”Long term memory is the relatively permanent and limitless storehouse of the memory system. However, we need cues to recall this information. When we encode memories, neurons form connections called neural networks. When we access one aspect of a network, this leads to other bits of information stored in the same network. Stronger emotions related to these networks create stronger memories.”

So here’s the incredible byproduct of singing in church. Because of the strong emotions intrinsically embedded in a song and the experience surrounding it, you are encoding memories and creating a memory storehouse when you physically participate in it, leading you to inevitably remember what you sing and build meaning around it. It’s how we learned the alphabet and, more than likely, why you have a library of Scripture in your head without really knowing it. Ultimately, that means that when we sing in church, we create a storehouse of the songs we sing. And the words of those songs – the lyrics – serve a valuable role in forming the way we understand and interact with our faith. 

This collection of memories we store shapes our imaginations and reorients us to the story of who GOD is, what GOD says about us and the world, and who GOD says we are. And in response to the incredible story that God is writing in our lives, our singing gives us language to reflect our emotional response to Him – songs of thanksgiving, praise, adoration, devotion, longing, commitment, and love. It is by no means a passive activity. It’s participative. It requires something of you, and it involves our body, mind, and heart. 

Not to be overlooked, there is an incredibly unique characteristic found in singing which is something we desperately need today as the people of God – unity. When we sing together, we sing in agreement. We say the same thing, we pray the same thing. The songs we sing literally put words into one another’s mouths. We sing these words – words of shared expression, belief, devotion, commitment and prayer – for one another, over one another, and with one another as a means of shaping one another. It is a sung covenant to be the people of God together. And we are forming one another into a new creation, a new community. Keith and Kristyn Getty put it this way in their book, Sing!

“As we sing to God and about God together with the people of God, we reflect the truth that we were designed for community, both with God and with each other…and singing together engenders and expresses that we are family. When we sing, we show the community that reflects our Creator, our triune God. When His Church sings together, voice upon voice like arms linked across a room, and indeed across all the gathering places of His followers around the globe, across history, we are doing what we were designed to enjoy-using our God-given voices to sing praises together to the One who gave us those voices. It expresses what unites us, and it reminds us of our interdependence.”

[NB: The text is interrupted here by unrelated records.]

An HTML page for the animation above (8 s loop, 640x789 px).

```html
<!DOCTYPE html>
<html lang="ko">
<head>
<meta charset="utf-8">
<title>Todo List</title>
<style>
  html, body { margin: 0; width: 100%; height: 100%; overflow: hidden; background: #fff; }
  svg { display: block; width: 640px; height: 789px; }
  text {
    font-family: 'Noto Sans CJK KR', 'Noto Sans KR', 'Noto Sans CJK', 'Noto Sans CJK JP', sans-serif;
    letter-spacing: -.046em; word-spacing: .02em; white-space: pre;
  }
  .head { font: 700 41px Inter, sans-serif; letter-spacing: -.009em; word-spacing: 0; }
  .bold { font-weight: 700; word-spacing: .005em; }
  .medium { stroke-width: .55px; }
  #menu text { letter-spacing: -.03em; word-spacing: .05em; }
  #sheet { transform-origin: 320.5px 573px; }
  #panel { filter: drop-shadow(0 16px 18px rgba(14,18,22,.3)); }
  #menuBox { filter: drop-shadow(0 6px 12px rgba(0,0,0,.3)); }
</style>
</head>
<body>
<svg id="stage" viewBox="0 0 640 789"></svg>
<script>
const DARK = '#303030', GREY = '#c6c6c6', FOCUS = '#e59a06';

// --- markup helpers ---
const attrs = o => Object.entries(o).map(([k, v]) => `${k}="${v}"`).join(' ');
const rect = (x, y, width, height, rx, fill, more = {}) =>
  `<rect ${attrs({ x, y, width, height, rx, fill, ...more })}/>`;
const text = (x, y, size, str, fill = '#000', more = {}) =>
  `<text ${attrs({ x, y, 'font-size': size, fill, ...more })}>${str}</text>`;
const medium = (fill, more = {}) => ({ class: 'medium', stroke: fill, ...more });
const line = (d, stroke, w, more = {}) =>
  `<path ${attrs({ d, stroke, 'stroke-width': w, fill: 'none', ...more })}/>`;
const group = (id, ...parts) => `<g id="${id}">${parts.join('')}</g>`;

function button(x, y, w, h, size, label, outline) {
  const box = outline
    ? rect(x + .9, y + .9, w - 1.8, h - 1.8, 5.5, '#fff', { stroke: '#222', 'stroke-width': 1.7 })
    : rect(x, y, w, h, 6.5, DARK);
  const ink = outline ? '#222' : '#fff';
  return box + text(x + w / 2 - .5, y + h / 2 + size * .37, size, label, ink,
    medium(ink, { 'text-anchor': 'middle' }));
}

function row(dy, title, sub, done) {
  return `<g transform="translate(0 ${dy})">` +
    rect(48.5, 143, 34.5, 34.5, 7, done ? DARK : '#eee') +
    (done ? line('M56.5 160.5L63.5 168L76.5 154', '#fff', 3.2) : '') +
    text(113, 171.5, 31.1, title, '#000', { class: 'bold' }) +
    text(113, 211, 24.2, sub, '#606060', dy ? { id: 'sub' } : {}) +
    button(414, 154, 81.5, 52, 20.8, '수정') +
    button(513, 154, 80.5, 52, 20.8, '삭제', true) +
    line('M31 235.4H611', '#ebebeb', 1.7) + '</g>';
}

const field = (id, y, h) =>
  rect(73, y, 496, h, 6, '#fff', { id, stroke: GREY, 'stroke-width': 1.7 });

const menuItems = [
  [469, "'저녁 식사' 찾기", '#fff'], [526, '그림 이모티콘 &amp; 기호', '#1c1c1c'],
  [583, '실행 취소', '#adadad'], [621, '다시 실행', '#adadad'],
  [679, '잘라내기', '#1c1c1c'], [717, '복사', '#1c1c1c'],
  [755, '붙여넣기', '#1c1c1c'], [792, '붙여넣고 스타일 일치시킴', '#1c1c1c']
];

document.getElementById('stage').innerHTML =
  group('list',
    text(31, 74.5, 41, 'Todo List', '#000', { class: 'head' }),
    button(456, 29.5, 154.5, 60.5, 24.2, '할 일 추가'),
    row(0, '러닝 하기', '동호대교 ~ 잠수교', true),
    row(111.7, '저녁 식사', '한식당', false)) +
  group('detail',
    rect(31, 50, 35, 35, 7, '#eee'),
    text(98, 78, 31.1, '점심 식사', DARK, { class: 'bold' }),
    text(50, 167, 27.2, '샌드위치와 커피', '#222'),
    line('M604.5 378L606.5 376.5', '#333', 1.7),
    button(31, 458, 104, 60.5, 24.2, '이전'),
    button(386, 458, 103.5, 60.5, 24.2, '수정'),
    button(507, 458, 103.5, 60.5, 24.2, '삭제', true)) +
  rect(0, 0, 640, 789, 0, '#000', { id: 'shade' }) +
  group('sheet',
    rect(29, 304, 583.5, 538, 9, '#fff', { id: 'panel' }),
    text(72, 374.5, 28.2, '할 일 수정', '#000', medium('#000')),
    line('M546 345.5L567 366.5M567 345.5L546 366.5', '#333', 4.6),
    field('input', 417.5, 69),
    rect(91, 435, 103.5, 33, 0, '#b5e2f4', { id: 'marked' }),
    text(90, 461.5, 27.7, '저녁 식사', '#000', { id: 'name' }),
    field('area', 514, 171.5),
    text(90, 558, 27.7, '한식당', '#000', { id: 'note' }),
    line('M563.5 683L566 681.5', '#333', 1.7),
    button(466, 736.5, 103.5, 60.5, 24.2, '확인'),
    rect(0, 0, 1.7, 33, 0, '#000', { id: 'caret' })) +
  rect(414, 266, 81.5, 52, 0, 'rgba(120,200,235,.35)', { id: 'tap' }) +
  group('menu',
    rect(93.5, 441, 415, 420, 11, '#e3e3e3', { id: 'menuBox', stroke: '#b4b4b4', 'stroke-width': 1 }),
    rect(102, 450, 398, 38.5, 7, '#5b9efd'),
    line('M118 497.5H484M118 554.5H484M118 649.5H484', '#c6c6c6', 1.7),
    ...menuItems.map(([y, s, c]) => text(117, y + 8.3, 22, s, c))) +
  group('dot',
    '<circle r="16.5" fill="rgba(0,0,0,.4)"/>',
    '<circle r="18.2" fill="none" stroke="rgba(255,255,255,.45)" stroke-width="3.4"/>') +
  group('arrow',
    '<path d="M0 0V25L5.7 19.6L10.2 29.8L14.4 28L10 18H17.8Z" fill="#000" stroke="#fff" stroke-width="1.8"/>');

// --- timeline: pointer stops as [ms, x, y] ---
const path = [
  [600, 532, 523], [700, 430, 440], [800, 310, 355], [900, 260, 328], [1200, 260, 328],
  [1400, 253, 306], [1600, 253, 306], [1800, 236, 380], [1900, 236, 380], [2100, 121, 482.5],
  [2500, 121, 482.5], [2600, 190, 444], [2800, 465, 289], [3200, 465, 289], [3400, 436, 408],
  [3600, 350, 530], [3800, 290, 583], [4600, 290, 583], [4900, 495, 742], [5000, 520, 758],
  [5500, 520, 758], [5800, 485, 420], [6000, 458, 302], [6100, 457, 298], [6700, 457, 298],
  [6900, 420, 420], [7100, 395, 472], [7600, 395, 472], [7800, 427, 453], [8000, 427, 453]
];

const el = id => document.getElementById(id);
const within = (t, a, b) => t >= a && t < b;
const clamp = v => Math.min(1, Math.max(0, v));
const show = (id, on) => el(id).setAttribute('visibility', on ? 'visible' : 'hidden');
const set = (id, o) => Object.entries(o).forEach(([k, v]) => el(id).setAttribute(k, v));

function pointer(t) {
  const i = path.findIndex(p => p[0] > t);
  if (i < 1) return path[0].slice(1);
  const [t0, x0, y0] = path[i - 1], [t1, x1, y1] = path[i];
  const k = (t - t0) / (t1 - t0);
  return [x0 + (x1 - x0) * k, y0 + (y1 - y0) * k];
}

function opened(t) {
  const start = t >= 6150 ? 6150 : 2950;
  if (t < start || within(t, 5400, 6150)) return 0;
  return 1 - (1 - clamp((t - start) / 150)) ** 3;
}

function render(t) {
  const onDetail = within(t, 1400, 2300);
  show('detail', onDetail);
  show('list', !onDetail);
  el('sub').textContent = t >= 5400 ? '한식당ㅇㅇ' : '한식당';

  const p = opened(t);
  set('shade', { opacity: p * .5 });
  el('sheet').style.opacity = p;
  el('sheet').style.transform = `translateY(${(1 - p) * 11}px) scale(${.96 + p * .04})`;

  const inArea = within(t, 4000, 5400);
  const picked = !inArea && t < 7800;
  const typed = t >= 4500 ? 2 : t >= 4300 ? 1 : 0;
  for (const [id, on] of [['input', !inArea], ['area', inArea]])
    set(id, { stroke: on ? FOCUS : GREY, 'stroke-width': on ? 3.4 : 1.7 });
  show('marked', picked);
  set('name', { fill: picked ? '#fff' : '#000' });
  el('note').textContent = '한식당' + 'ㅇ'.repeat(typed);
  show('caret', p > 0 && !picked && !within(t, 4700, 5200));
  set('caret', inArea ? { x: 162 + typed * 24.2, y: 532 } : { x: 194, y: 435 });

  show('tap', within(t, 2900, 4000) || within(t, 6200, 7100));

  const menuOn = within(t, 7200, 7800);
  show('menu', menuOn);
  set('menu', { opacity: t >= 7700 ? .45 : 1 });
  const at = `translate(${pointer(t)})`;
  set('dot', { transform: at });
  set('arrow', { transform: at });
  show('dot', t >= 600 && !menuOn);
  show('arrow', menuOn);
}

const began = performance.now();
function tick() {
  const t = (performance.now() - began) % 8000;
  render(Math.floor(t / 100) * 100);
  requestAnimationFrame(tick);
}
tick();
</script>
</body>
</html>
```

Perhaps you didn’t realize all that was happening and being communicated as you sing! 

So when you come to church again this Sunday, be reminded that your participation in singing is not only a biblical directive but is a meaningful part of your spiritual formation and the formation of those around you. Listen to what you are singing about God, to God, and to one another, because it is quietly forming you (or not so quietly, depending on how loud you sing) into fully grown followers in the fullness of Christ. 


Songs of Faith,” CBS This Morning, Columbia Broadcasting System. CBS, New York. 17 Apr. 2015. Television.

Wilson, A. (2011, October 5). The Songs of Our Lives: Music and Memory [Conference Presentation]. Cross Train Your Brain Symposium, Leawood, KS.

Keith Getty and Kristyn Getty, Sing!: How Worship Transforms Your Life, Family, and Church, (Nashville: B&H Publishing, 2017), 8.